COVID-19: Pressure Points: A Catalyst for Collaboration (Global)

As COVID-19 infiltrates every aspect of our daily lives and the world races to respond and to address the pandemic, there is a consistent theme which offers all of us hope. Collaboration. To combat the outbreak, we have seen the emergence of large numbers of companies joining to pool their resources and to cross-share their valuable know-how. Read more

UK Government disables domain names and social media accounts involved in selling fake or unauthorised COVID-19 products

On Saturday (4 April 2020) the UK Government issued a press release on how the medicines and medical devices regulator, the Medicines and Healthcare Products Regulatory Agency (MHRA), is investigating the increasing number of bogus medical products being sold through unauthorised websites claiming to treat or prevent COVID-19 cases of fake or unlicensed COVID-19 medical … Read more

COVID Counterfeits – combating counterfeiting, product replacement, misleading advertising and cyber crime in the current crisis

Whilst as a global community we have witnessed extreme acts of kindness, compassion and camaraderie since the start of the COVID-19 crisis, regrettably, some have sought to exploit the crisis. From sales of counterfeits, mis-substitution of products and misleading advertising, to reverse engineering and cyber attacks, intellectual property (IP) rights holders are amongst the many … Read more

CJEU finds Amazon not liable for direct infringement by unwittingly stocking infringing goods being sold through its website

In a decision published today, the Court of Justice of the European Union has found that Amazon is not liable for unwittingly stocking trade mark infringing goods by third-party sellers (Coty v Amazon C-567/18). The decision means a rejection of the concept of extending liability of platforms, such as Amazon, for direct trade mark infringement … Read more

Herbert Smith Freehills’ IP Podcasts – Episode 4: Comparative Advertising

Advertising that makes a comparison with another party’s products or services needs to be considered carefully. In episode 4 of our IP podcast series, Joel Smith and Victoria Horsey provide a short summary of the laws which apply and review the options for challenging misleading and unlawful adverts in the UK. Listen and subscribe here: … Read more

Update on IP rights in the UK during the Brexit transition period and beyond
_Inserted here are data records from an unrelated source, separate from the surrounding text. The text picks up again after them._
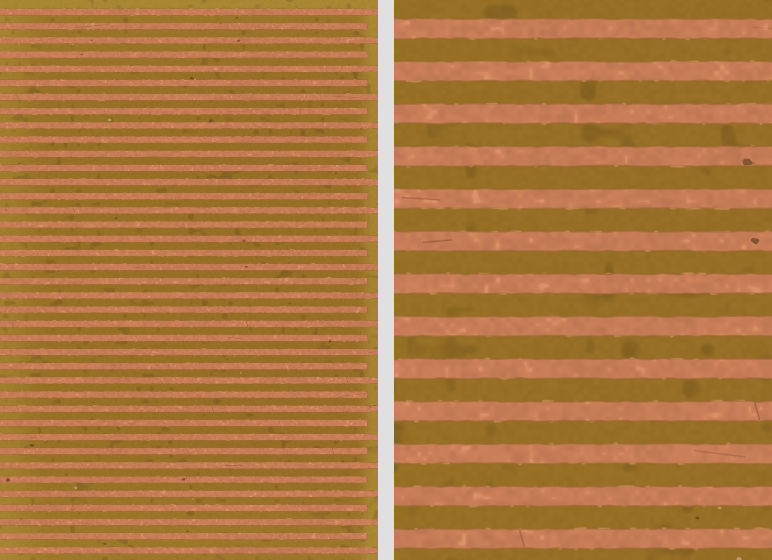
Left, the full canvas; right, a detail of the centre.
This pattern is drawn by a Shadertoy shader. Its source:

```glsl
// Etched copper fingers on an olive laminate board: 39 horizontal bars, where
// every other bar stops short of the right side. Bars are repeated box distances
// with ragged edges; grain, stains, scratches and specks come from hashed noise.

const float BAR_COUNT   = 39.0;
const float FIRST_BAR   = 0.0215;   // centre of the top bar, from the top
const float PITCH       = 0.0253;   // all lengths are in canvas heights
const float HALF_BAR    = 0.0057;
const float SHORT_END   = 0.972;    // end of short bars, share of the width
const float NECK        = 0.0005;   // thinning of long bars past the short ends
const float RAGGED      = 0.0007;
const float RIM         = 0.0011;
const int   SCRATCHES   = 34;
const int   SPECKS      = 40;

const vec3 COPPER       = vec3(0.78, 0.49, 0.34);
const vec3 COPPER_GLINT = vec3(0.89, 0.62, 0.45);
const vec3 BOARD        = vec3(0.59, 0.44, 0.145);
const vec3 BOARD_PALE   = vec3(0.66, 0.53, 0.20);
const vec3 BOARD_BROWN  = vec3(0.59, 0.425, 0.15);
const vec3 RIM_TONE     = vec3(0.60, 0.39, 0.18);
const vec3 DIRT         = vec3(0.36, 0.23, 0.11);
const vec3 DUST         = vec3(0.80, 0.73, 0.58);

float hash(vec2 p) {
    vec3 q = fract(p.xyx * vec3(0.1031, 0.1030, 0.0973));
    q += dot(q, q.yzx + 33.33);
    return fract((q.x + q.y) * q.z);
}

float noise(vec2 p) {
    vec2 i = floor(p), f = fract(p);
    f = f * f * (3.0 - 2.0 * f);
    return mix(mix(hash(i), hash(i + vec2(1, 0)), f.x),
               mix(hash(i + vec2(0, 1)), hash(i + vec2(1, 1)), f.x), f.y);
}

float fbm(vec2 p) {
    return 0.55 * noise(p) + 0.3 * noise(p * 2.1 + 17.0) + 0.15 * noise(p * 4.3 + 41.0);
}

float segment(vec2 p, vec2 a, vec2 b) {
    vec2 ap = p - a, ab = b - a;
    return length(ap - ab * clamp(dot(ap, ab) / dot(ab, ab), 0.0, 1.0));
}

float cover(float d, float px) { return clamp(0.5 - d / px, 0.0, 1.0); }

// Signed distance to the nearest bar; p runs down from the upper left corner.
float bars(vec2 p, float width) {
    float row = clamp(floor((p.y - FIRST_BAR) / PITCH + 0.5), 0.0, BAR_COUNT - 1.0);
    float y = p.y - FIRST_BAR - row * PITCH;
    float shortBar = mod(row, 2.0);
    float end = mix(width + 0.1, SHORT_END * width, shortBar);
    float neck = NECK * (1.0 - shortBar) * smoothstep(0.0, 0.006, p.x - SHORT_END * width);
    float rough = (noise(vec2(p.x * 190.0, row * 7.0 + sign(y) * 2.0)) - 0.5) * RAGGED;
    vec2 q = vec2(p.x - end, abs(y) - HALF_BAR + neck) + 0.001;
    return length(max(q, 0.0)) + min(max(q.x, q.y), 0.0) - 0.001 + rough;
}

vec3 boardColor(vec2 p, vec2 uv) {
    float brown = smoothstep(0.2, 0.8, uv.x) * fbm(p * 5.0 + 3.0) * 1.4;
    vec3 c = mix(BOARD, BOARD_BROWN, clamp(brown, 0.0, 1.0));
    float pale = smoothstep(0.13, 0.0, uv.x) * 0.6 + smoothstep(0.94, 0.99, uv.x) * 0.85
               + smoothstep(0.035, 0.0, uv.y) + smoothstep(0.2, 0.0, uv.y) * 0.25
               + smoothstep(0.8, 1.0, uv.y) * 0.35;
    c = mix(c, BOARD_PALE, min(pale, 1.0));
    float stain = smoothstep(0.70, 0.85, noise(p * 85.0) * 0.7 + noise(p * 31.0) * 0.3);
    c *= 1.0 - 0.11 * stain;
    return c + (noise(p * 330.0) - 0.5) * 0.022;
}

vec3 copperColor(vec2 p) {
    float grain = noise(p * 300.0) * 0.6 + noise(p * vec2(150.0, 210.0) + 9.0) * 0.4;
    vec3 c = COPPER * (1.0 + (grain - 0.5) * 0.13 + (fbm(p * 9.0) - 0.5) * 0.05);
    return mix(c, COPPER_GLINT, 0.55 * smoothstep(0.72, 0.92, grain));
}

void mainImage(out vec4 fragColor, in vec2 fragCoord) {
    float px = 1.0 / iResolution.y;
    float width = iResolution.x * px;
    vec2 p = vec2(fragCoord.x, iResolution.y - fragCoord.y) * px;
    vec2 uv = vec2(p.x / width, p.y);

    // Board, shaded bar rim and copper face
    float d = bars(p, width);
    float copper = cover(d, max(px, 0.0013));
    vec3 color = mix(boardColor(p, uv), copperColor(p), copper);
    float rim = smoothstep(RIM, 0.0, abs(d - 0.0003));
    color = mix(color, RIM_TONE, 0.45 * rim);
    float burr = rim * smoothstep(0.76, 0.92, noise(p * 210.0 + 60.0));
    color = mix(color, COPPER_GLINT, 0.5 * burr);

    // Scratches on the copper: mostly shallow, some upright cracks, some bright
    for (int i = 0; i < SCRATCHES; i++) {
        float k = float(i);
        float row = floor(hash(vec2(k, 1.0)) * BAR_COUNT);
        vec2 mid = vec2(hash(vec2(k, 2.0)) * width, FIRST_BAR + row * PITCH);
        float angle = hash(vec2(k, 3.0)) < 0.4 ? 1.3 : 0.25 * (hash(vec2(k, 4.0)) - 0.5);
        float reach = angle > 1.0 ? 0.005 : mix(0.006, 0.032, hash(vec2(k, 5.0)));
        vec2 arm = reach * vec2(cos(angle), sin(angle));
        float mark = cover(segment(p, mid - arm, mid + arm) - 0.0003, max(px, 0.001));
        vec3 tone = hash(vec2(k, 6.0)) < 0.3 ? COPPER_GLINT : DIRT;
        color = mix(color, tone, mark * copper * mix(0.2, 0.55, hash(vec2(k, 7.0))));
    }

    // Scattered dirt and dust specks with broken outlines
    for (int i = 0; i < SPECKS; i++) {
        float k = float(i) + 100.0;
        vec2 q = p - vec2(hash(vec2(k, 1.0)) * width, hash(vec2(k, 2.0)));
        float size = mix(0.0008, 0.0034, pow(hash(vec2(k, 3.0)), 4.0));
        float speck = cover(length(q * vec2(0.7, 1.0)) - size * (0.4 + noise(p * 420.0)), px);
        vec3 tone = hash(vec2(k, 4.0)) < 0.35 ? DUST : DIRT;
        color = mix(color, tone, speck * 0.65);
    }
    fragColor = vec4(color, 1.0);
}
```
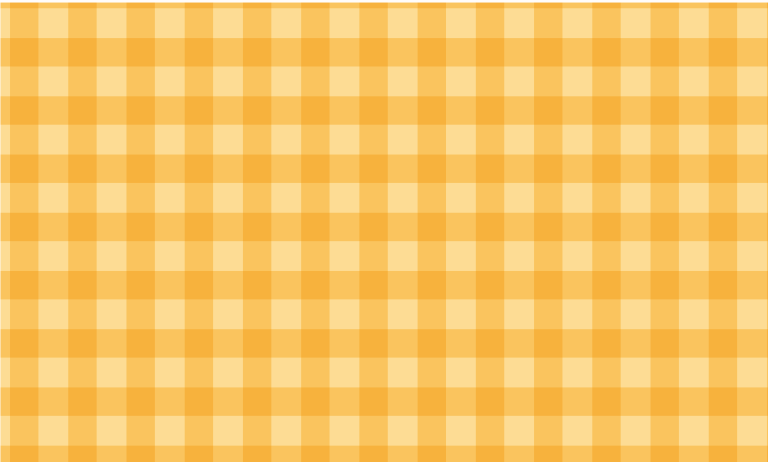
Write a Shadertoy shader that draws this pattern.

```glsl
// Coverage of one stripe per unit cell, smoothed over a pixel
vec2 stripes(vec2 cell, vec2 center, float width, vec2 pixel) {
    vec2 dist = abs(fract(cell - center + 0.5) - 0.5);
    return clamp((0.5 * width - dist) / pixel + 0.5, 0.0, 1.0);
}

void mainImage(out vec4 fragColor, in vec2 fragCoord) {
    // Canvas position measured from the upper left
    vec2 uv = fragCoord / iResolution.xy;
    uv.y = 1.0 - uv.y;

    vec2 repeats = vec2(13.19, 7.935);
    vec2 pixel = 1.0 / iResolution.xy;
    vec2 band = stripes(uv * repeats, vec2(0.416, 0.898), 0.488, pixel * repeats);

    // Gingham: bare cloth, single stripe, crossed stripes
    vec3 cloth = vec3(0.992, 0.863, 0.580);
    vec3 stripe = vec3(0.980, 0.770, 0.370);
    vec3 crossing = vec3(0.970, 0.698, 0.240);
    vec3 color = mix(mix(cloth, stripe, band.x), mix(stripe, crossing, band.x), band.y);

    // Thin pale margin along the top and left edges
    vec2 inside = clamp((uv - vec2(0.0006, 0.0055)) / pixel + 0.5, 0.0, 1.0);
    color = mix(vec3(1.0, 0.99, 0.98), color, inside.x * inside.y);

    fragColor = vec4(color, 1.0);
}
```
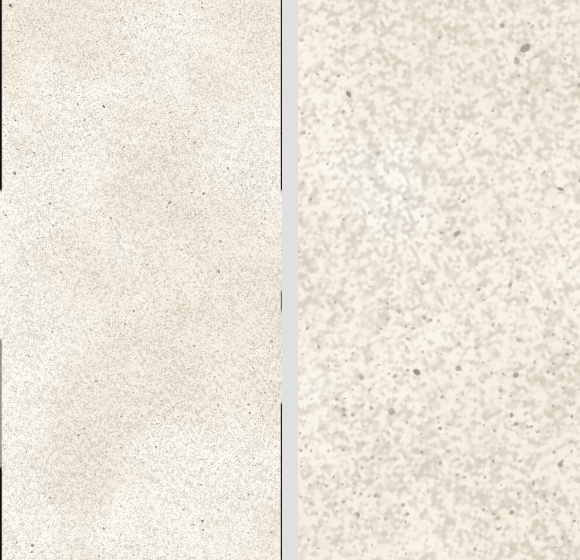
Left, the full canvas; right, a detail of the centre.
Give the GLSL for this texture, as a WebGL 1 fragment shader.

```glsl
precision highp float;
// Pale cream stone: very fine sandy grain from rotated value noise, soft beige
// clouds, and four sizes of grey and brown specks scattered on jittered grids.
// Thin, broken dark lines run along the left and right borders.

uniform vec2 u_resolution;

float hash(vec2 p) {
    return fract(sin(dot(p, vec2(127.1, 311.7))) * 43758.5453);
}

float noise(vec2 p) {
    vec2 i = floor(p), f = fract(p);
    f = f * f * (3.0 - 2.0 * f);
    return mix(mix(hash(i), hash(i + vec2(1.0, 0.0)), f.x),
               mix(hash(i + vec2(0.0, 1.0)), hash(i + 1.0), f.x), f.y);
}

vec2 rotate(vec2 p, float angle) {
    float c = cos(angle), s = sin(angle);
    return mat2(c, -s, s, c) * p;
}

float fbm(vec2 p) {
    float sum = 0.0, gain = 0.5;
    for (int i = 0; i < 5; i++) {
        sum += gain * noise(p);
        p = rotate(p, 0.64) * 2.0 + 7.3;
        gain *= 0.5;
    }
    return sum;
}

// One elliptical speck per occupied cell: x is its coverage, y its shade
vec2 speck(vec2 p, float scale, float radius, float chance) {
    vec2 seed = floor(p * scale) + scale * 3.7;
    vec2 center = 0.22 + 0.56 * vec2(hash(seed + 11.3), hash(seed + 29.8));
    vec2 d = rotate((fract(p * scale) - center) / scale, 6.2832 * hash(seed + 43.1));
    d.y *= 1.0 + 0.8 * hash(seed + 57.9);
    float size = radius * mix(0.5, 1.0, hash(seed + 71.2));
    float wobble = 0.0014 * (noise(p * 260.0) - 0.5);
    float shape = 1.0 - smoothstep(size - 0.0016, size + 0.0016, length(d) + wobble);
    return vec2(shape * step(hash(seed), chance), hash(seed + 83.4));
}

// Soft-ended band along one axis
float band(float y, float low, float high) {
    return smoothstep(low - 0.008, low + 0.008, y)
         * (1.0 - smoothstep(high - 0.008, high + 0.008, y));
}

void main() {
    // The canvas is two units high and about one unit wide
    vec2 p = 2.0 * gl_FragCoord.xy / u_resolution.y;
    float width = 2.0 * u_resolution.x / u_resolution.y;

    // Fine grain, rotated so that no grid shows
    float cloud = smoothstep(0.34, 0.66, fbm(p * 3.2 + 4.0));
    float patches = fbm(p * 9.0 + 31.0);
    float grain = 0.52 * noise(rotate(p, 0.5) * 237.0)
                + 0.30 * noise(rotate(p, 1.1) * 163.0 + 17.0)
                + 0.18 * noise(rotate(p, 0.3) * 88.0 + 41.0);
    grain += 0.18 * (patches - 0.48);
    vec3 color = mix(vec3(0.995, 0.982, 0.953), vec3(0.868, 0.848, 0.815),
                     smoothstep(0.30, 0.84, grain));

    // Beige clouds
    color *= mix(vec3(1.0), vec3(0.974, 0.956, 0.926), cloud);

    // Specks, from few large ones to many faint tiny ones
    float density = mix(0.3, 1.7, smoothstep(0.3, 0.65, fbm(p * 4.5 + 60.0)));
    float scale = 12.0, radius = 0.0075, chance = 0.055, opacity = 0.8;
    for (int i = 0; i < 4; i++) {
        vec2 spot = speck(p, scale, radius, chance * density);
        vec3 tint = mix(vec3(0.40, 0.39, 0.39), vec3(0.60, 0.48, 0.40),
                        smoothstep(0.4, 0.9, spot.y));
        color = mix(color, tint, spot.x * opacity * mix(0.5, 1.0, fract(spot.y * 7.0)));
        scale *= 2.0;
        radius *= 0.66;
        chance *= 1.45;
        opacity *= 0.82;
    }

    // Broken dark border lines
    float left = band(p.y, 1.32, 2.1) + band(p.y, -0.1, 0.33) + 0.4 * band(p.y, 0.33, 0.79);
    float right = band(p.y, 1.32, 2.1) + band(p.y, -0.1, 0.56) + 0.6 * band(p.y, 0.89, 0.96);
    float line = left * (1.0 - smoothstep(0.003, 0.010, p.x))
               + right * (1.0 - smoothstep(0.001, 0.007, width - p.x));
    color = mix(color, vec3(0.06), clamp(line, 0.0, 1.0));

    gl_FragColor = vec4(color, 1.0);
}
```
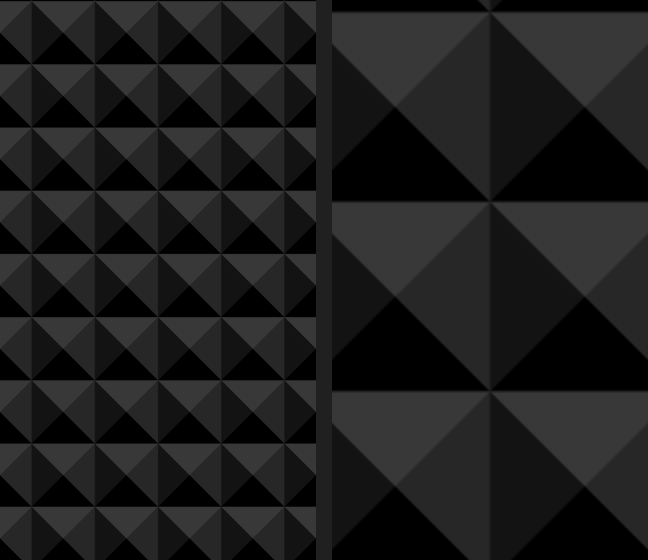
Left, the full canvas; right, a detail of the centre.
This pattern is drawn by a Shadertoy shader. Its source:

```glsl
// Shade of a square pyramid seen from above, p in [-0.5, 0.5]
float pyramidShade(vec2 p, float blur) {
    // Two diagonals split the square into four facets
    float upLeft = smoothstep(-blur, blur, p.y - p.x);
    float upRight = smoothstep(-blur, blur, p.y + p.x);
    float lower = mix(0.0, 0.076, upLeft);
    float upper = mix(0.154, 0.218, upLeft);
    float shade = mix(lower, upper, upRight);

    // Blend to the mean of neighbouring facets at the seams
    float seamDistance = 0.5 - max(abs(p.x), abs(p.y));
    return mix(0.112, shade, smoothstep(-0.3 * blur, blur, seamDistance));
}

void mainImage(out vec4 fragColor, in vec2 fragCoord) {
    // Five tiles across, half a tile shifted; rows hang from the top edge
    vec2 fromTop = vec2(fragCoord.x, fragCoord.y - iResolution.y);
    vec2 grid = fromTop * 5.0 / iResolution.x + vec2(0.5, 0.018);
    vec2 p = fract(grid) - 0.5;

    float blur = max(0.013, 4.0 / iResolution.x);
    fragColor = vec4(vec3(pyramidShade(p, blur)), 1.0);
}
```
The UK has left the EU, but for IP rights in the UK everything is very much the same for the duration of the transition period (currently ending at 23.00 on 31 December 2020) during which the UK continues to be treated as part of the EU from the point of view of EU legislation. At the end of transition, the UK Government will provide replacement rights for what were previously EU-wide rights that were current at the end of transition, but all is not as straightforward as that might sound. Read more

OPEN INNOVATION & COLLABORATION: Triggering and managing innovation and collaboration & the IP, data and competition issues involved

Open Innovation: Forging innovation and collaboration In the first of a two-part series on open innovation, we explore how organisations can manage and benefit from the changing nature of innovation and collaboration. Open Innovation: IP, data and competition issues In part two, we look deeper into some specific issues that arise in the context of … Read more

Brexit & IP – status quo for the transition period; changes to come post-transition

From 23.00 on 31 January 2020, the UK will no longer a member state of the EU, although it will be treated as such for the duration of the transition period. From an IP point of view, the status quo will be maintained during the transition period (currently until the end of December 2020). Here we look at how the Withdrawal Agreement acts to preserve IP rights in the UK which were previously based on EU rights, and what changes are anticipated post-transition, as well as the aspirations of the Political Declaration. Read more

CJEU Decision in SkyKick offers relief to trade mark owners

The CJEU has today handed down a crucial decision as it seeks to provide clarification on important questions about the extent of the monopoly businesses can obtain legitimately through the registration of a trade mark. The CJEU held that a registered trade mark cannot be declared wholly or partly invalid as a result of a lack of clarity and precision of the terms used to designate the goods and services covered by that registration. Further, whilst invalidity on the ground of bad faith may be triggered where an applicant registers a mark without any intention to use it in relation to specified goods and services, bad faith will only be established in exceptional circumstances. This outcome is very helpful to existing trade mark proprietors and favours the existing status quo of the trade mark system. Read more